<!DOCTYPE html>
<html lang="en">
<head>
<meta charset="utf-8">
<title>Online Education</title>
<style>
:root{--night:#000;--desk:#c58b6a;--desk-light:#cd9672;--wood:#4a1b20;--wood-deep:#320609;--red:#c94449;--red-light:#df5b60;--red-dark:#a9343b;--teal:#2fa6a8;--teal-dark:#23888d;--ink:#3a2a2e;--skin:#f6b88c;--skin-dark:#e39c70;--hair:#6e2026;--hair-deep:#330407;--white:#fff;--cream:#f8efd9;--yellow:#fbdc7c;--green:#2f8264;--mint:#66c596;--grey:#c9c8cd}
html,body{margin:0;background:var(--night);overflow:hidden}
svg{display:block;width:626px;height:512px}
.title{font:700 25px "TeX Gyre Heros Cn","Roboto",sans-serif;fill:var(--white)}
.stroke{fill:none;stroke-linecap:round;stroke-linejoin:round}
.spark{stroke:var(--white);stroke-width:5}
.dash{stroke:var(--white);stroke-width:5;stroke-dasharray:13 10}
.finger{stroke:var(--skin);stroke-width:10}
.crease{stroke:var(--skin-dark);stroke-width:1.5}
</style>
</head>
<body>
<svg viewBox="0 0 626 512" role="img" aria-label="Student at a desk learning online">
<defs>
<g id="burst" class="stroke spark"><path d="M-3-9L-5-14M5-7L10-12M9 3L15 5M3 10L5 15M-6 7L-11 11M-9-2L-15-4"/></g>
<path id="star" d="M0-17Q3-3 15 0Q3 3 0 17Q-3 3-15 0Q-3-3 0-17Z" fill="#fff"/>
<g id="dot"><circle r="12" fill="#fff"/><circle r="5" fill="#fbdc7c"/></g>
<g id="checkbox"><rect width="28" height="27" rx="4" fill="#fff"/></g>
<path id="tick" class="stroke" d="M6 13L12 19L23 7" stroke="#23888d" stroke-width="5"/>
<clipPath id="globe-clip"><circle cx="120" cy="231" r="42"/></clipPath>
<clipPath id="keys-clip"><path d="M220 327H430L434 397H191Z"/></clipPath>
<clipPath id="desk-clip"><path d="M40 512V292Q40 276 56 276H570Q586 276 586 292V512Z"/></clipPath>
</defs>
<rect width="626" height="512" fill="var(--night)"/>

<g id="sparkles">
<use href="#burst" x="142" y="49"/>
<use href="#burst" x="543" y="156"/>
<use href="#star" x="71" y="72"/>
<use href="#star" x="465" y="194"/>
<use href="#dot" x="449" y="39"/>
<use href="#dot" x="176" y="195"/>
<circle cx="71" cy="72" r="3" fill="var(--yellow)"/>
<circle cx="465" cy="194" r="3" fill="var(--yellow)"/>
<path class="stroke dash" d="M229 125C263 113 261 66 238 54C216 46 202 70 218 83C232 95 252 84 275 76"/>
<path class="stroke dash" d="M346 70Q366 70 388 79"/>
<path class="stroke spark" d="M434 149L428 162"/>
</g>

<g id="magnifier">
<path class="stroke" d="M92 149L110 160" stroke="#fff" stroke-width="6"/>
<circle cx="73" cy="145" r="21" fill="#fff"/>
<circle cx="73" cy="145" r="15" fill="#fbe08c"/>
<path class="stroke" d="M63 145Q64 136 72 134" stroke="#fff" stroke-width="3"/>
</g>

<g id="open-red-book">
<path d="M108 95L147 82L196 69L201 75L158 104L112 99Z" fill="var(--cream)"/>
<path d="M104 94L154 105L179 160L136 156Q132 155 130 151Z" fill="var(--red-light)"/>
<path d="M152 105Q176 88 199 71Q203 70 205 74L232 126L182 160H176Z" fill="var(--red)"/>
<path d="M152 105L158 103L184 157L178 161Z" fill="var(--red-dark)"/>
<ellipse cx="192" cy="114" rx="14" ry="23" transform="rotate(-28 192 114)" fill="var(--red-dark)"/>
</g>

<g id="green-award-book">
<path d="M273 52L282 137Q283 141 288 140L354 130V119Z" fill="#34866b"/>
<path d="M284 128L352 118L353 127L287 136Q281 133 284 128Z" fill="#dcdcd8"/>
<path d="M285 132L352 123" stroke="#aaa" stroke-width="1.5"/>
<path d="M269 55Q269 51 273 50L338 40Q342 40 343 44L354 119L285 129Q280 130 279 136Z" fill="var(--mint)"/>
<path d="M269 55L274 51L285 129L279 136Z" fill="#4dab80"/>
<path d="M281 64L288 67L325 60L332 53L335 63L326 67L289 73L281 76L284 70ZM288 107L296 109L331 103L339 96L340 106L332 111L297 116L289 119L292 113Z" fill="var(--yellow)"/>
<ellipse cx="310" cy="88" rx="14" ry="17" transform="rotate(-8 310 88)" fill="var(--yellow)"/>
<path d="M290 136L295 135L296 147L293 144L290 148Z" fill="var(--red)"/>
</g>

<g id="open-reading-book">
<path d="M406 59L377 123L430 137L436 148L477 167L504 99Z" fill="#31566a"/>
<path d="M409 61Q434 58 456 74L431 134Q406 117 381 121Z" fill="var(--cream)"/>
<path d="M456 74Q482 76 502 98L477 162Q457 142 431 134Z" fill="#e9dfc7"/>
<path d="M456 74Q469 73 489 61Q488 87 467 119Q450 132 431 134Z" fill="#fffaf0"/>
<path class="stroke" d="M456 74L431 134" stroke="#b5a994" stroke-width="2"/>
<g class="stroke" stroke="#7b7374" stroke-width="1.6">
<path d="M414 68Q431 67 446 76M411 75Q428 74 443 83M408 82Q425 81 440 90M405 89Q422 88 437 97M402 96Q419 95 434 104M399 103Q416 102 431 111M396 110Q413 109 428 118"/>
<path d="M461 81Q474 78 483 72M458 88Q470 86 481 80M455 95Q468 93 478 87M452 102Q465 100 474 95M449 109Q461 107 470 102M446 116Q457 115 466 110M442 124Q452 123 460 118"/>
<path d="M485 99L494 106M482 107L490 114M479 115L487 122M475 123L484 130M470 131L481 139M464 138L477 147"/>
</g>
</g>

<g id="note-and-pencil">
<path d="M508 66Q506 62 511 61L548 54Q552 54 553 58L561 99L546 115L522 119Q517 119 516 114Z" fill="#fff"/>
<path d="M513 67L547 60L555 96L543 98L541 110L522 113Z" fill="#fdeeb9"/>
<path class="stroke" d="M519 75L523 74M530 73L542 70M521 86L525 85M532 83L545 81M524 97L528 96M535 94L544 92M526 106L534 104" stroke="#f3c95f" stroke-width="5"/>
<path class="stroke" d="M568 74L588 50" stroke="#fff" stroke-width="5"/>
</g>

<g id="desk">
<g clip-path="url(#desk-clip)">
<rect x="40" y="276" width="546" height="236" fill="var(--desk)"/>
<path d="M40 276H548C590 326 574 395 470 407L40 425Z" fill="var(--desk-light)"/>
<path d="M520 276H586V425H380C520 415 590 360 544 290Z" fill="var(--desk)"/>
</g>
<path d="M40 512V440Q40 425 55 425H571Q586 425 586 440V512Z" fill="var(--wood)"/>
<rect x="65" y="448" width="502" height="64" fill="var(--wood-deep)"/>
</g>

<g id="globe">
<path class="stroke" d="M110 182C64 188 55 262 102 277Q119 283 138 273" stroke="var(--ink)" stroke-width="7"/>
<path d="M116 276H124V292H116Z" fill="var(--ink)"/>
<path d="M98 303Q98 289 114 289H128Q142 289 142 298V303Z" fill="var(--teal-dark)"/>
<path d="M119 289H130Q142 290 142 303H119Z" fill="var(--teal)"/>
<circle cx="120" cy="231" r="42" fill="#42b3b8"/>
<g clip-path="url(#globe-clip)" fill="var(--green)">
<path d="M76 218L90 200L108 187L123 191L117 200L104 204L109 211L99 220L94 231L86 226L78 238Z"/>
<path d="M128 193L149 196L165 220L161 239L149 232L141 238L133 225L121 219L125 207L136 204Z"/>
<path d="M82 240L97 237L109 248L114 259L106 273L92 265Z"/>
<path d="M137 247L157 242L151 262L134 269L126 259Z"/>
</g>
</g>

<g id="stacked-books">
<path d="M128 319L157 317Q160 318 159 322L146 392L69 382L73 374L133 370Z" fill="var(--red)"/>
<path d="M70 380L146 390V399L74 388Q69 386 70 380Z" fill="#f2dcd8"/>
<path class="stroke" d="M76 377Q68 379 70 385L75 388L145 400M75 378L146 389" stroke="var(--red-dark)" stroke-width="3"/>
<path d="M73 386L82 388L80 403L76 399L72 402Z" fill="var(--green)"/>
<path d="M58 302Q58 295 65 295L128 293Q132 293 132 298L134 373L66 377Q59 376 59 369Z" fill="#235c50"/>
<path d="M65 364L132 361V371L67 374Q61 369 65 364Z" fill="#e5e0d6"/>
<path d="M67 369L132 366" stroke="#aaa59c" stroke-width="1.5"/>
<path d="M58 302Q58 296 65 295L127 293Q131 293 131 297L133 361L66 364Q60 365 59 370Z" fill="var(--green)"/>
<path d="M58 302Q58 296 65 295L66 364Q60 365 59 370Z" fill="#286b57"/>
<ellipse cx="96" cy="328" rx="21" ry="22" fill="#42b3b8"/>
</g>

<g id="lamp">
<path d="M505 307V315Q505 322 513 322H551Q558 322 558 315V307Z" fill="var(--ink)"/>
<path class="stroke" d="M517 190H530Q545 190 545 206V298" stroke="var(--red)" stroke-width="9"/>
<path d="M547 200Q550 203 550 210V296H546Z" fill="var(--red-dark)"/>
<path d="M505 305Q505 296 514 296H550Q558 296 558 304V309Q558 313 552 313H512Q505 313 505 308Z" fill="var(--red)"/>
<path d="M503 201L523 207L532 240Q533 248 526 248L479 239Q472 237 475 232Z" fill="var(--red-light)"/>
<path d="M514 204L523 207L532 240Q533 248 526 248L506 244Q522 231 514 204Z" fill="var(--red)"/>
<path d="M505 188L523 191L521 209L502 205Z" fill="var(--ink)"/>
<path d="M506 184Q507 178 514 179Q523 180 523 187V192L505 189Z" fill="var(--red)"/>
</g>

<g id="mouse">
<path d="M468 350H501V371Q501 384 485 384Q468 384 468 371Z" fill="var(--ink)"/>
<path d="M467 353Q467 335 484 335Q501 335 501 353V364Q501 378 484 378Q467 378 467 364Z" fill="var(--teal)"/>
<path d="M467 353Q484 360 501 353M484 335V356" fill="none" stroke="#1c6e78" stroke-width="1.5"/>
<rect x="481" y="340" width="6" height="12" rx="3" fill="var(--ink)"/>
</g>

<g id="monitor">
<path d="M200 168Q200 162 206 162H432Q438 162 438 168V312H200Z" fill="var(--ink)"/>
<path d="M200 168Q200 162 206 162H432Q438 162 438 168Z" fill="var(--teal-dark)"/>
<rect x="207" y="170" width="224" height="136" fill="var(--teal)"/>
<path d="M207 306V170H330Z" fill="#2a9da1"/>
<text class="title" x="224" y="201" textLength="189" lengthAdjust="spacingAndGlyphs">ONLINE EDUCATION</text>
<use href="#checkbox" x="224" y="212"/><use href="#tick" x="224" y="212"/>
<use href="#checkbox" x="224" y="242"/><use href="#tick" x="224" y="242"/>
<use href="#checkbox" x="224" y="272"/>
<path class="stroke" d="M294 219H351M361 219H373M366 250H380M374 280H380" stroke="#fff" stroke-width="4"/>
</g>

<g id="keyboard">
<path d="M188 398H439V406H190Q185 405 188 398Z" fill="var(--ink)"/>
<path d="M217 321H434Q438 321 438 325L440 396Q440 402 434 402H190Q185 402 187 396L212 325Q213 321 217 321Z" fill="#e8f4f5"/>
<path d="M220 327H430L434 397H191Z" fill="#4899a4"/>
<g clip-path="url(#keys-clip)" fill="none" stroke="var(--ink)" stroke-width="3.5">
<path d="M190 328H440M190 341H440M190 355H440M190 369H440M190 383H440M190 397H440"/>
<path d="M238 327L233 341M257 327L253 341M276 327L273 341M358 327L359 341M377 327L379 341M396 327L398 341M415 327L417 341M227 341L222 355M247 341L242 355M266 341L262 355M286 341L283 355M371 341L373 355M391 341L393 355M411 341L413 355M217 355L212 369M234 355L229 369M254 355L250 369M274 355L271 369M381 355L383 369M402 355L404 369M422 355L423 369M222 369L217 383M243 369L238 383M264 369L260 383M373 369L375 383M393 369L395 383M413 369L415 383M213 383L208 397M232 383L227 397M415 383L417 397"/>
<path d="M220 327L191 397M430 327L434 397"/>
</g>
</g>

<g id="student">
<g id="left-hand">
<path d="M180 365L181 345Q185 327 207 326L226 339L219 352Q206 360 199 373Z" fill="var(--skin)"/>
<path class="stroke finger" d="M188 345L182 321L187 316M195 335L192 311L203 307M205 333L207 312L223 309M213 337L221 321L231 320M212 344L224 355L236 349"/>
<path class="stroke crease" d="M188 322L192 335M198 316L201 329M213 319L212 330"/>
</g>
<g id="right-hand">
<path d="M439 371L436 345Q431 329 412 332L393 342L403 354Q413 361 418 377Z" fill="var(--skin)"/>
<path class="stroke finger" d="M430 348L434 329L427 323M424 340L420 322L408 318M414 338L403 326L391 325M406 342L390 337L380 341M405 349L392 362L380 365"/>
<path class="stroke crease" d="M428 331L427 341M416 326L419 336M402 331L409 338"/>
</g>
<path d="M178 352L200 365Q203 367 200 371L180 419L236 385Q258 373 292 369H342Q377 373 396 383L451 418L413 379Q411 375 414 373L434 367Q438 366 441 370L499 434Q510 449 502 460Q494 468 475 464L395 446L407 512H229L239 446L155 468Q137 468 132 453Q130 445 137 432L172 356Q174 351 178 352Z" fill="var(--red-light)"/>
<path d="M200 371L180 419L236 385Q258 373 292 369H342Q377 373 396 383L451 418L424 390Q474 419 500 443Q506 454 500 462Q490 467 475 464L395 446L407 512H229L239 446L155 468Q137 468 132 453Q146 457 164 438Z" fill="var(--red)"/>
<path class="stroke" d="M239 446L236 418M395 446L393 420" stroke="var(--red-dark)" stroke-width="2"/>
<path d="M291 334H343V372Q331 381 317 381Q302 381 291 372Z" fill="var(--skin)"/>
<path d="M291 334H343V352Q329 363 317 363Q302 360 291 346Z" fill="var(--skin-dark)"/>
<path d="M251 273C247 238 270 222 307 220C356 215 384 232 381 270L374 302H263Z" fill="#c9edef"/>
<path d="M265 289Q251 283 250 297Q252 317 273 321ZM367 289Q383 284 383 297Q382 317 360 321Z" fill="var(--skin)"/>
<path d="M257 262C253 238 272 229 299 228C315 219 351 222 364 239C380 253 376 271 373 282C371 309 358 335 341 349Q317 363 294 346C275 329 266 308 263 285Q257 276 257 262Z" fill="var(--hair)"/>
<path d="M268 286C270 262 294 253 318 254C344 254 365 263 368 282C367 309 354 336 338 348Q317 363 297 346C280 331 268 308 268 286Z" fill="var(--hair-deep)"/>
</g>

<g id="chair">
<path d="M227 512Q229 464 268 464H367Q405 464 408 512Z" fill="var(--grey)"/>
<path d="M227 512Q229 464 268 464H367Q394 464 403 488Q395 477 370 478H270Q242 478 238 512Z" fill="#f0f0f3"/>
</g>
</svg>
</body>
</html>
--
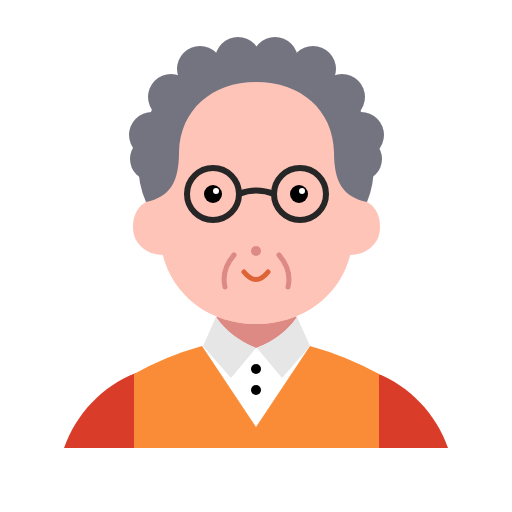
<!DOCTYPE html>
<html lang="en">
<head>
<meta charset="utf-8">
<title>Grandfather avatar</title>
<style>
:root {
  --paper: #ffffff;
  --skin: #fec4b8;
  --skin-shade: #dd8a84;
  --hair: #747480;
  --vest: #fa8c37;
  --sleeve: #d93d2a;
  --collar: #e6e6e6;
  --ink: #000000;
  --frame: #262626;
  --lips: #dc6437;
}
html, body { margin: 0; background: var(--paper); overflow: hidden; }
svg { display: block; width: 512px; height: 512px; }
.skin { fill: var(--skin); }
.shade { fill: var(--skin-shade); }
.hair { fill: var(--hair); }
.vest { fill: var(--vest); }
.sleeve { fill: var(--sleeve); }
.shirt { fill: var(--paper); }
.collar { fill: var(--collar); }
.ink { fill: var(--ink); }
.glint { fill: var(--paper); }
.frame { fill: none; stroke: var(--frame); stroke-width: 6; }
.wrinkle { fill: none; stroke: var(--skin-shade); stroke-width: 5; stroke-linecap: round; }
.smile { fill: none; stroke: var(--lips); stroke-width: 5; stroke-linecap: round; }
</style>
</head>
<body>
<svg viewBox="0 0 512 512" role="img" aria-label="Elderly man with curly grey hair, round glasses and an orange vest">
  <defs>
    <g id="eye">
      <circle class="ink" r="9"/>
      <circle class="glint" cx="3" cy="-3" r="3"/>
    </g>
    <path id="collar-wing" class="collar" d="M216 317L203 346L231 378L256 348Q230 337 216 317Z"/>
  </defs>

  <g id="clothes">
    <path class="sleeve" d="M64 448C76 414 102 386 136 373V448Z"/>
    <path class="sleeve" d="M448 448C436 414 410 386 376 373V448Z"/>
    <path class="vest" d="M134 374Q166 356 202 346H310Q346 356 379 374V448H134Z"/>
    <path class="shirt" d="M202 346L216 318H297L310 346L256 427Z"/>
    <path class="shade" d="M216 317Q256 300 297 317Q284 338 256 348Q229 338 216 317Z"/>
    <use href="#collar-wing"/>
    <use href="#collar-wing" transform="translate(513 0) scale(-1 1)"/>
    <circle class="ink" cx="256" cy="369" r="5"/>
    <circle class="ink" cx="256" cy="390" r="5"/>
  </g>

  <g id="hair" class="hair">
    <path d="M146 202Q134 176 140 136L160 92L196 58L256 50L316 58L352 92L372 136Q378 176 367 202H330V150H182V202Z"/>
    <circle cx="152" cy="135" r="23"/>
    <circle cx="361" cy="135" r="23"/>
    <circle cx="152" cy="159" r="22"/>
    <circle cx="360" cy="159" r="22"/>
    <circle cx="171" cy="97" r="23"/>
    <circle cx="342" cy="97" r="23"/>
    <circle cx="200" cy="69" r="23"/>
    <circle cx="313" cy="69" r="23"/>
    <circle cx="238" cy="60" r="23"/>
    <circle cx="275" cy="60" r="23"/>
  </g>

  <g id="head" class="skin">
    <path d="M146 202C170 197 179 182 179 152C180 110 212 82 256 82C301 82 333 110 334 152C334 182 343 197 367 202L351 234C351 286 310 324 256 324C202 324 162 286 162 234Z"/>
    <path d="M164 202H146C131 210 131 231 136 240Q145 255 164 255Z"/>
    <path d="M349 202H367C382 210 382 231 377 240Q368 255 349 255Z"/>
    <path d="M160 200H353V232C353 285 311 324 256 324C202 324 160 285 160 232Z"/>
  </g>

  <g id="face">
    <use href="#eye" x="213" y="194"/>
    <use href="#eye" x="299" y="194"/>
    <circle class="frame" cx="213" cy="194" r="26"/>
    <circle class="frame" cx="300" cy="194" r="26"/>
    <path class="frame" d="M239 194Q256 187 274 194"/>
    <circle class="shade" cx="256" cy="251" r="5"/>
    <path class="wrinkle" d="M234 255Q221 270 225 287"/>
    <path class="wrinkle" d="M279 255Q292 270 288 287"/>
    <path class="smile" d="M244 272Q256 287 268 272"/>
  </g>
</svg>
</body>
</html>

• Problem to solve:
In the listing above, find the line containing "380L146 390V399L74 388Q69" and the line containing "386L82 388L80 403L76", then quote both, plus every line between them, exactly as written.

• Exercise answer:
<path d="M70 380L146 390V399L74 388Q69 386 70 380Z" fill="#f2dcd8"/>
<path class="stroke" d="M76 377Q68 379 70 385L75 388L145 400M75 378L146 389" stroke="var(--red-dark)" stroke-width="3"/>
<path d="M73 386L82 388L80 403L76 399L72 402Z" fill="var(--green)"/>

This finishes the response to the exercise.